Robots.txt is a file that that tells search engines what parts of your website should be indexed in the search results or not, this is useful if you have areas of your site that are not helpful to users to appear in search results. Google has a robots.txt generator in their webmaster tools that makes it quick and easy: http://googlewebmastercentral.blogspot.co.uk/2008/03/speaking-language-of-robots.html
The robots.txt file is placed in the root of your website and tells the search engine crawler what areas/pages/directories of your website to crawl or not.
Ensure your website is optimised to load quickly
Google PageSpeed insights analyses your website to determine how fast your website loads on different devices and gives recommendations on how to improve your site speed.
Speed is becoming a more and more important factor in how Google ranks your websites, rewarding those with faster loading speeds higher results.
Another very powerful tool with very useful actionable suggestions is: www.gtmetrix.com
Promoting your website
Google is always improving the way that they rank websites, several years back a strategy as simple as “the most backlinks wins” worked for those with the tools to “automate” their way to the top, now that these exploits have been blocked up with Google updates Penguin and Panda a modern SEO strategy now consists of much more.
- Google likes a social media presence and is beginning to take it into account in how it ranks websites, but it’s not all about numbers, keep your followers and those you engage with relevant, in SEO relevancy is key to ensure the highest quality in search results.
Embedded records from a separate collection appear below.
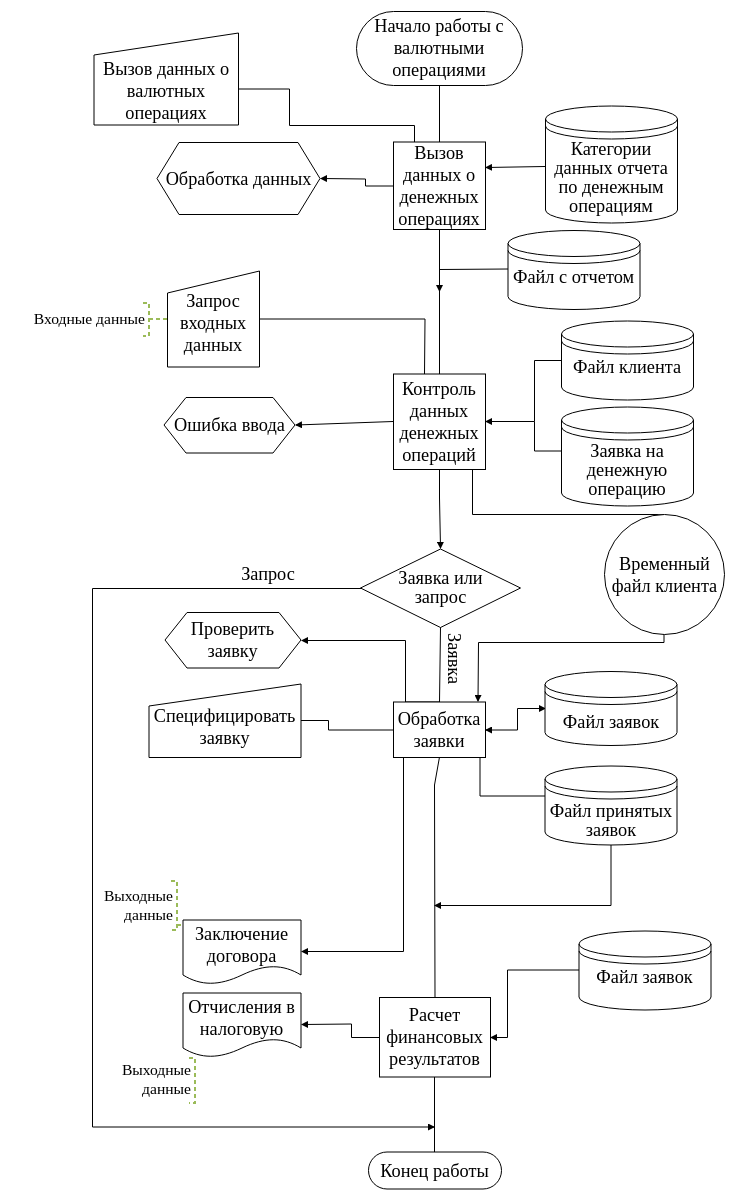
<!DOCTYPE html>
<html lang="ru">
<head>
<meta charset="utf-8">
<title>Схема работы с валютными операциями</title>
<style>
:root { --ink: #000; --paper: #fff; --note: #9bbb59; }
* { box-sizing: border-box; }
html, body { margin: 0; overflow: hidden; background: var(--paper); }
.flowchart { position: relative; width: 733px; height: 1200px; overflow: hidden; background: var(--paper); color: var(--ink); font: 18.3px/22px "Liberation Serif", "Times New Roman", serif; }
.drawing { position: absolute; inset: 0; display: block; }
.shapes { fill: var(--paper); stroke: var(--ink); stroke-width: 1; }
.connectors { fill: none; stroke: var(--ink); stroke-width: 1; }
.arrow { marker-end: url(#arrowhead); }
.both { marker-start: url(#arrowhead); }
.brackets { fill: none; stroke: var(--note); stroke-width: 2; stroke-dasharray: 4 3; }
.node { position: absolute; display: flex; align-items: center; justify-content: center; text-align: center; white-space: nowrap; }
.tight { line-height: 19px; }
.note { justify-content: flex-end; text-align: right; font-size: 15.6px; line-height: 19px; }
.branch-down { writing-mode: vertical-rl; }
</style>
</head>
<body>
<main class="flowchart">
<svg class="drawing" width="733" height="1200" viewBox="0 0 733 1200" aria-hidden="true">
  <defs>
    <marker id="arrowhead" markerUnits="userSpaceOnUse" markerWidth="7" markerHeight="7" refX="6" refY="3.5" orient="auto-start-reverse"><path d="M0 0L7 3.5L0 7Z" fill="#000"/></marker>
    <path id="lid" fill="none" d="M0 13A66 13 0 0 0 132 13M0 20A66 13 0 0 0 132 20"/>
    <g id="datastore">
      <path d="M0 13V66A66 13 0 0 0 132 66V13A66 13 0 0 0 0 13Z"/>
      <use href="#lid"/>
    </g>
    <path id="document" d="M0 0H118V55C100 44 82 44 59 55C36 66 18 66 0 55Z"/>
  </defs>

  <g class="connectors">
    <path d="M439.5 85V142"/>
    <path d="M238 89H289.5V125.5H414.5V142"/>
    <path class="arrow" d="M393 186H365.5V179L321 178.5"/>
    <path class="arrow" d="M545 166.5L486 167.5"/>
    <path d="M439.5 229V374"/>
    <path class="arrow" d="M508 269L439.5 269.5V291"/>
    <path d="M260 319H425L424.5 374"/>
    <path class="arrow" d="M393 421.5L296 425"/>
    <path class="arrow" d="M562 360.5H534.5V421.5H486"/>
    <path d="M562 451H534.5V421.5"/>
    <path class="arrow" d="M439.5 469V498L440.5 548"/>
    <path d="M472.5 469V514.5H664"/>
    <path class="arrow" d="M664 634V642.5H478.5L478 701"/>
    <path class="arrow" d="M361 588.5H92.5V1127H434"/>
    <path d="M440.5 627L439.5 702"/>
    <path class="arrow" d="M439.5 702H405.5V640.5H302"/>
    <path d="M301 720.5H328.5V730H393"/>
    <path class="arrow both" d="M486 730H517.5V708.5H545"/>
    <path d="M439.5 757L434.5 785L435 998"/>
    <path d="M439.5 757.5H480V796H545"/>
    <path class="arrow" d="M403.5 757V951.5H302"/>
    <path class="arrow" d="M611 844V905.5H435"/>
    <path class="arrow" d="M579 970H507.5V1037.5H491"/>
    <path class="arrow" d="M379 1037.5H351.5V1024L302 1024.5"/>
    <path d="M434.5 1077V1152"/>
  </g>

  <g class="shapes">
    <rect x="356.5" y="11.5" width="166" height="74" rx="37"/>
    <rect x="368.5" y="1152" width="133" height="37" rx="18.5"/>
    <polygon points="94,55 238.5,33 238.5,125 94,125"/>
    <polygon points="167.5,293 259.5,271 259.5,367 167.5,367"/>
    <polygon points="149,706 301,684 301,757.5 149,757.5"/>
    <polygon points="157,178.5 179,142.5 298,142.5 320,178.5 298,214.5 179,214.5"/>
    <polygon points="164,425 186,397.5 273,397.5 295,425 273,453 186,453"/>
    <polygon points="165,640 187,612.5 279,612.5 301,640 279,668 187,668"/>
    <polygon points="360.5,588 440.5,549 520.5,588 440.5,627.5"/>
    <rect x="393.5" y="142" width="92" height="87.5"/>
    <rect x="393.5" y="374" width="92" height="95.5"/>
    <rect x="393.5" y="702" width="92" height="55.5"/>
    <rect x="379.5" y="997.5" width="111" height="79.5"/>
    <circle cx="664.5" cy="574.5" r="60"/>
    <g transform="translate(545.5 106)">
      <path d="M0 13V104A66 13 0 0 0 132 104V13A66 13 0 0 0 0 13Z"/>
      <use href="#lid"/>
    </g>
    <use href="#datastore" x="508" y="230.5"/>
    <use href="#datastore" x="561.5" y="321"/>
    <g transform="translate(561.5 407)">
      <path d="M0 13V86A66 13 0 0 0 132 86V13A66 13 0 0 0 0 13Z"/>
      <use href="#lid"/>
    </g>
    <g transform="translate(545 671.5)">
      <path d="M0 13V61A66 13 0 0 0 132 61V13A66 13 0 0 0 0 13Z"/>
      <use href="#lid"/>
    </g>
    <use href="#datastore" x="545" y="766"/>
    <use href="#datastore" x="579" y="931"/>
    <use href="#document" x="183" y="920"/>
    <use href="#document" x="183" y="993"/>
  </g>

  <g class="brackets">
    <path d="M143 303H149V336H143M149 319H167"/>
    <path d="M171 881H177V930H171M177 925H183"/>
    <path d="M189 1058H195V1103H189"/>
  </g>
</svg>

<div class="node" style="left:365px;top:11px;width:148px;height:74px">Начало работы с<br>валютными<br>операциями</div>
<div class="node" style="left:94px;top:58px;width:144px;height:66px">Вызов данных о<br>валютных<br>операциях</div>
<div class="node" style="left:164px;top:142px;width:149px;height:73px">Обработка данных</div>
<div class="node" style="left:393px;top:142px;width:92px;height:88px">Вызов<br>данных о<br>денежных<br>операциях</div>
<div class="node tight" style="left:545px;top:140px;width:132px;height:76px">Категории<br>данных отчета<br>по денежным<br>операциям</div>
<div class="node" style="left:508px;top:237px;width:131px;height:79px">Файл с отчетом</div>
<div class="node note" style="left:27px;top:308px;width:118px;height:20px">Входные данные</div>
<div class="node" style="left:167px;top:275px;width:92px;height:96px">Запрос<br>входных<br>данных</div>
<div class="node" style="left:561px;top:327px;width:132px;height:80px">Файл клиента</div>
<div class="node" style="left:393px;top:374px;width:92px;height:95px">Контроль<br>данных<br>денежных<br>операций</div>
<div class="node" style="left:167px;top:397px;width:125px;height:56px">Ошибка ввода</div>
<div class="node tight" style="left:561px;top:441px;width:132px;height:58px">Заявка на<br>денежную<br>операцию</div>
<div class="node" style="left:607px;top:517px;width:115px;height:115px">Временный<br>файл клиента</div>
<div class="node tight" style="left:373px;top:549px;width:135px;height:78px">Заявка или<br>запрос</div>
<div class="node" style="left:236px;top:563px;width:64px;height:22px">Запрос</div>
<div class="node branch-down" style="left:443px;top:630px;width:22px;height:57px">Заявка</div>
<div class="node" style="left:165px;top:612px;width:135px;height:56px">Проверить<br>заявку</div>
<div class="node" style="left:149px;top:690px;width:151px;height:73px">Специфицировать<br>заявку</div>
<div class="node" style="left:393px;top:702px;width:92px;height:55px">Обработка<br>заявки</div>
<div class="node" style="left:545px;top:711px;width:132px;height:22px">Файл заявок</div>
<div class="node tight" style="left:545px;top:801px;width:132px;height:40px">Файл принятых<br>заявок</div>
<div class="node note" style="left:93px;top:885px;width:80px;height:40px">Выходные<br>данные</div>
<div class="node" style="left:183px;top:920px;width:117px;height:50px">Заключение<br>договора</div>
<div class="node" style="left:579px;top:937px;width:131px;height:80px">Файл заявок</div>
<div class="node" style="left:183px;top:993px;width:117px;height:50px">Отчисления в<br>налоговую</div>
<div class="node" style="left:379px;top:997px;width:111px;height:80px">Расчет<br>финансовых<br>результатов</div>
<div class="node note" style="left:111px;top:1059px;width:80px;height:40px">Выходные<br>данные</div>
<div class="node" style="left:368px;top:1152px;width:133px;height:37px">Конец работы</div>
</main>
</body>
</html>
- Ensure a range of links to your website – Natural links from forums, homepages, news articles, blogs, directories and more, however, remember to provide value and quality, Google wants to see natural engagement and natural mentions of your website, not an attempt to simply gain higher rankings at the detriment to site visitors.
- If your business is local consider listing your business in Google places to help customers find you through Google maps: google.com/places
- Ping new content on your website – This essentially means “prodding” Google to tell them that there is new content on your website for them to index, you can use free tools such as Pingler.com – http://pingler.com
- Syndicate your content on RSS directories such as Alltop, Blogorama, Blloggs, a huge list here: http://www.toprankblog.com/rss-blog-directories
- Submit your site to the open directory project – http://www.dmoz.org
Free SEO Tools by Google
Google Analytics – Discover where users are coming from to visit your website, how long they are staying on your site and how they interact with your site – http://www.google.com/analytics.
Google PageSpeed – Google PageSpeed insights analyses your website to determine how fast your website loads on different devices and gives recommendations on how to improve your site speed. –http://developers.google.com/speed/pagespeed/insights
Google Trends – Get alerts on the trending topics, great for deciding what to write about – http://www.google.com/trends
Google Website Optimiser – Run experiments on your websites to see what will work best – http://www.google.com/websiteoptimiser
Google Webmaster Tools – Pretty much everything you need on how Google interacts with your website – www.google.com/webmasters/tools
An invaluable list of FREE SEO tools, all in one place: http://moz.com/blog/100-free-seo-tools
Hopefully, you will have found some of these tips helpful and will have learnt something, giving you a good basis to improving the SEO of your site based on what Google themselves want. To learn everything there is to know about SEO would take a lifetime, by implementing some of these techniques will give you a good helping hand and set you apart from some of your competitors.
SEO to some is something that seems like a “distant language”, in reality, there is not much to the basics and a short amount of time understanding these will go a long way to helping you in the search rankings.